START DATA EXCERPTS

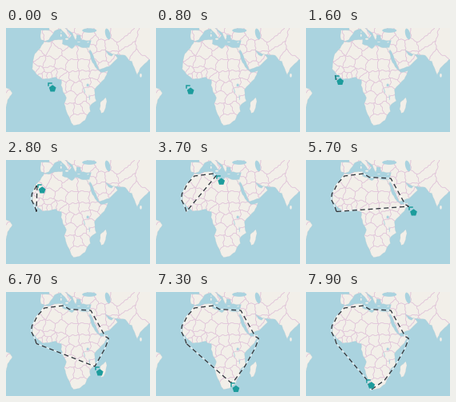
Recreate the animation shown at these times as a matplotlib script. Size 180 by 130 pixels, loop 8000 ms.

```python
import numpy as np
import matplotlib.pyplot as plt
from matplotlib.animation import FuncAnimation
from matplotlib.patches import Ellipse, PathPatch, Polygon
from matplotlib.path import Path

W, H, DPI = 180, 130, 100
PX = 72 / DPI
STEP, FRAMES = 100, 80
SCALE, X0, Y0 = 1.39, 56.3, 70

SEA, LAND, BORDER = "#aad3df", "#f2efe9", "#dfbfd8"
SHORE, TEAL, INK = "#b9cfd4", "#1c9c9c", "#2b3238"

# Coastlines as (lon, lat)
AFRICA = [
    (-5.9, 35.8), (-2, 35.1), (3, 36.8), (10.5, 37.2), (10, 34), (15.2, 32.4),
    (19, 30.3), (21.7, 32.9), (29, 30.9), (32.5, 31.1), (32.6, 29.9),
    (35.5, 24), (37.4, 18.8), (39.7, 15.2), (43.2, 12), (44.5, 10.4),
    (51.2, 11.9), (48, 4.5), (39, -5), (40.7, -15), (34.8, -19.8),
    (35.4, -24), (32.7, -26.5), (30.5, -31), (25.6, -34), (20, -34.8),
    (18.3, -33), (15, -26.5), (11.8, -17.5), (13.7, -12), (9, -1), (9.5, 3.8),
    (6, 4.3), (4.5, 6.3), (-2, 4.8), (-7.6, 4.4), (-13.3, 9), (-17, 13.5),
    (-16.2, 19), (-14.5, 26.3), (-9.8, 30.5),
]
EUROPE = [
    (-1.5, 55), (-1.5, 43.4), (-9, 43.5), (-9, 37), (-5.5, 36), (-2.2, 36.8),
    (0, 39.5), (3.2, 43), (8.8, 44.4), (12.3, 41.7), (16, 38), (18.4, 40),
    (12.4, 45), (19.4, 41.5), (22.3, 36.6), (23, 40.4), (26.3, 40),
    (27.5, 36.9), (36, 36.5), (34.3, 31.2), (32.4, 31.1),
]
ASIA = [
    (32.6, 30), (34.2, 27.8), (34.9, 29.5), (39, 21.8), (43.3, 12.8),
    (52.2, 15.7), (59.8, 22.5), (56.3, 26.2), (54.5, 24.3), (51.5, 25.5),
    (48.3, 29.7), (52, 27.5), (57.3, 25.7), (66.5, 25), (70, 21), (72.7, 20),
    (77.5, 8.1), (80.2, 14), (88, 21.5), (95, 21), (95, 55),
]
BRAZIL = [(-50, 0), (-37, -4.8), (-34.8, -8), (-39, -14), (-41, -22), (-50, -26)]
MADAGASCAR = [(49.3, -12), (50.2, -15.6), (47.2, -24.8), (45.2, -25.5),
              (43.6, -22), (44.4, -16.2)]

# Small islands and inland waters: lon, lat, width and height in pixels, tilt
ISLANDS = [(14.2, 37.5, 4, 2, 0), (9, 40, 1.7, 3.4, 0), (9.1, 42.2, 1, 2, 0),
           (24.9, 35.2, 3.8, 0.8, 0), (33.3, 35.1, 2.6, 1, -20),
           (80.7, 7.7, 2.6, 4.8, 0)]
LAKES = [(34.5, 43.3, 18, 5.5, 0), (51, 41, 6, 14, -15), (33, -1, 3.2, 3.6, 0),
         (30, -6, 0.9, 7, -15), (34.5, -12, 0.9, 7, -5)]

# Countries by their centres; borders run midway between neighbours
AFRICAN = [
    (-6, 32), (-13, 24.5), (-10.5, 20), (3, 28), (-2, 18), (9, 17.5),
    (17.5, 27), (18.5, 15.5), (30, 27), (30, 16), (9.5, 34), (-14.5, 14.3),
    (-11, 10.7), (-9.5, 6.5), (-5.5, 7.5), (-1.2, 7.8), (-1.7, 12.4),
    (2.2, 9), (8, 9.5), (12.5, 5.5), (20.5, 6.7), (30, 7.5), (39.5, 8.5),
    (38.5, 15.8), (47, 5), (38, 0.5), (32.3, 1.5), (35, -6.3), (23.5, -3),
    (15, -0.5), (11.5, -0.8), (17.5, -12.3), (27, -14), (37, -15), (30, -19),
    (24, -22), (17, -22), (24.5, -30), (47, -19),
]
EURASIAN = [
    (-10, 39.6), (-4, 40), (2.5, 46), (12, 43), (18, 44), (22, 39.3),
    (25, 43), (33, 39), (38.5, 35), (43.5, 33), (36.5, 31), (45, 24),
    (47, 15.5), (57, 20.5), (54, 23.7), (54, 32.5), (60, 40), (66, 34),
    (69, 29.5), (78, 23), (47, 41), (84, 30),
]

# Pointer path: time in ms, x, y
PATH = np.array([
    (0, 52, 68), (600, 33, 75.5), (900, 39, 69), (1300, 38, 64.5),
    (1600, 36.5, 59.5), (1950, 31.5, 49), (2300, 32.5, 42), (2600, 36, 36.5),
    (2700, 36, 36.5), (2800, 39, 30), (3100, 48, 20), (3600, 72, 17),
    (3800, 79, 21.5), (4500, 106, 23), (4600, 106, 23), (5400, 124, 55.5),
    (5700, 128.3, 58), (6000, 124, 70), (6700, 111, 93), (7200, 98, 110.5),
    (7600, 81, 122.5), (7900, 75.5, 109),
])
DRAW_FROM = 1300


def project(points):
    lon, lat = np.array(points, float).T
    merc = np.degrees(np.log(np.tan(np.radians(45 + lat / 2))))
    return np.column_stack([X0 + SCALE * lon, Y0 - SCALE * merc])


def roughen(points, rng, rounds=2, amount=0.07):
    """Split every edge and push its middle sideways."""
    for _ in range(rounds):
        edge = np.roll(points, -1, axis=0) - points
        push = rng.uniform(-amount, amount, (len(points), 1))
        mid = points + edge / 2 + push * edge[:, ::-1] * (-1, 1)
        points = np.stack([points, mid], axis=1).reshape(-1, 2)
    return points


def draw_borders(clip):
    x, y = np.meshgrid(np.linspace(0, W, 361), np.linspace(0, H, 261))
    wx = x + 0.7 * np.sin(y / 2.3) + 0.4 * np.sin(x / 1.7 + y)
    wy = y + 0.7 * np.sin(x / 2.1) + 0.4 * np.sin(y / 1.9 - x)
    centres = project(AFRICAN + EURASIAN)
    dist = np.array([np.hypot(wx - cx, wy - cy) for cx, cy in centres])
    first, second = np.partition(dist, 1, axis=0)[:2]
    for d in dist:
        rival = np.where(d == first, second, first)
        lines = ax.contour(x, y, d - rival, levels=[0], colors=BORDER,
                           linewidths=0.5 * PX)
        lines.set_clip_path(clip)


def add_ellipses(items, color):
    for lon, lat, w, h, tilt in items:
        ax.add_patch(Ellipse(project([(lon, lat)])[0], w, h, angle=tilt,
                             fc=color, ec="none", zorder=3))


def pointer(t):
    return np.array([np.interp(t, PATH[:, 0], PATH[:, k]) for k in (1, 2)])


fig = plt.figure(figsize=(W / DPI, H / DPI), dpi=DPI, facecolor=SEA)
ax = fig.add_axes([0, 0, 1, 1])
ax.axis("off")

rng = np.random.default_rng(4)
coasts = [Path(roughen(project(c), rng)) for c in
          (EUROPE + ASIA, AFRICA, BRAZIL, MADAGASCAR)]
for coast in coasts:
    ax.add_patch(PathPatch(coast, fc=LAND, ec=SHORE, lw=0.25 * PX))
land = PathPatch(Path.make_compound_path(*coasts), transform=ax.transData)
draw_borders(land)
add_ellipses(ISLANDS, LAND)
add_ellipses(LAKES, SEA)
ax.set(xlim=(0, W), ylim=(H, 0))

halo, = ax.plot([], [], color="white", alpha=0.75, lw=1.3 * PX, zorder=4)
lasso, = ax.plot([], [], color=INK, lw=1.3 * PX, zorder=5,
                 ls=(0, (4.6, 3)), dash_capstyle="butt")
corner, = ax.plot([], [], color=TEAL, lw=1.5 * PX, zorder=6,
                  solid_joinstyle="miter")
angles = np.radians(-90 + 72 * np.arange(5))
PENTAGON = 4.6 * np.column_stack([np.cos(angles), np.sin(angles)]) + (6.2, 7.8)
CORNER = np.array([(0.6, 4.2), (0.6, 0.8), (4.6, 0.8)])
badge = ax.add_patch(Polygon(PENTAGON, fc=TEAL, ec="none", zorder=7))


def draw(i):
    t = i * STEP
    tip = pointer(t)
    trail = np.empty((0, 2))
    if t > DRAW_FROM:
        passed = (PATH[:, 0] >= DRAW_FROM) & (PATH[:, 0] < t)
        trail = np.vstack([PATH[passed, 1:], tip, pointer(DRAW_FROM)])
    for line in (halo, lasso):
        line.set_data(trail[:, 0], trail[:, 1])
    corner.set_data(*(CORNER + tip).T)
    badge.set_xy(PENTAGON + tip)
    return halo, lasso, corner, badge


anim = FuncAnimation(fig, draw, frames=FRAMES, interval=STEP,
                     repeat=True, repeat_delay=0)
plt.show()
```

END DATA EXCERPTS

State how many lines in the records above contain the word "radians", and give only that number.

2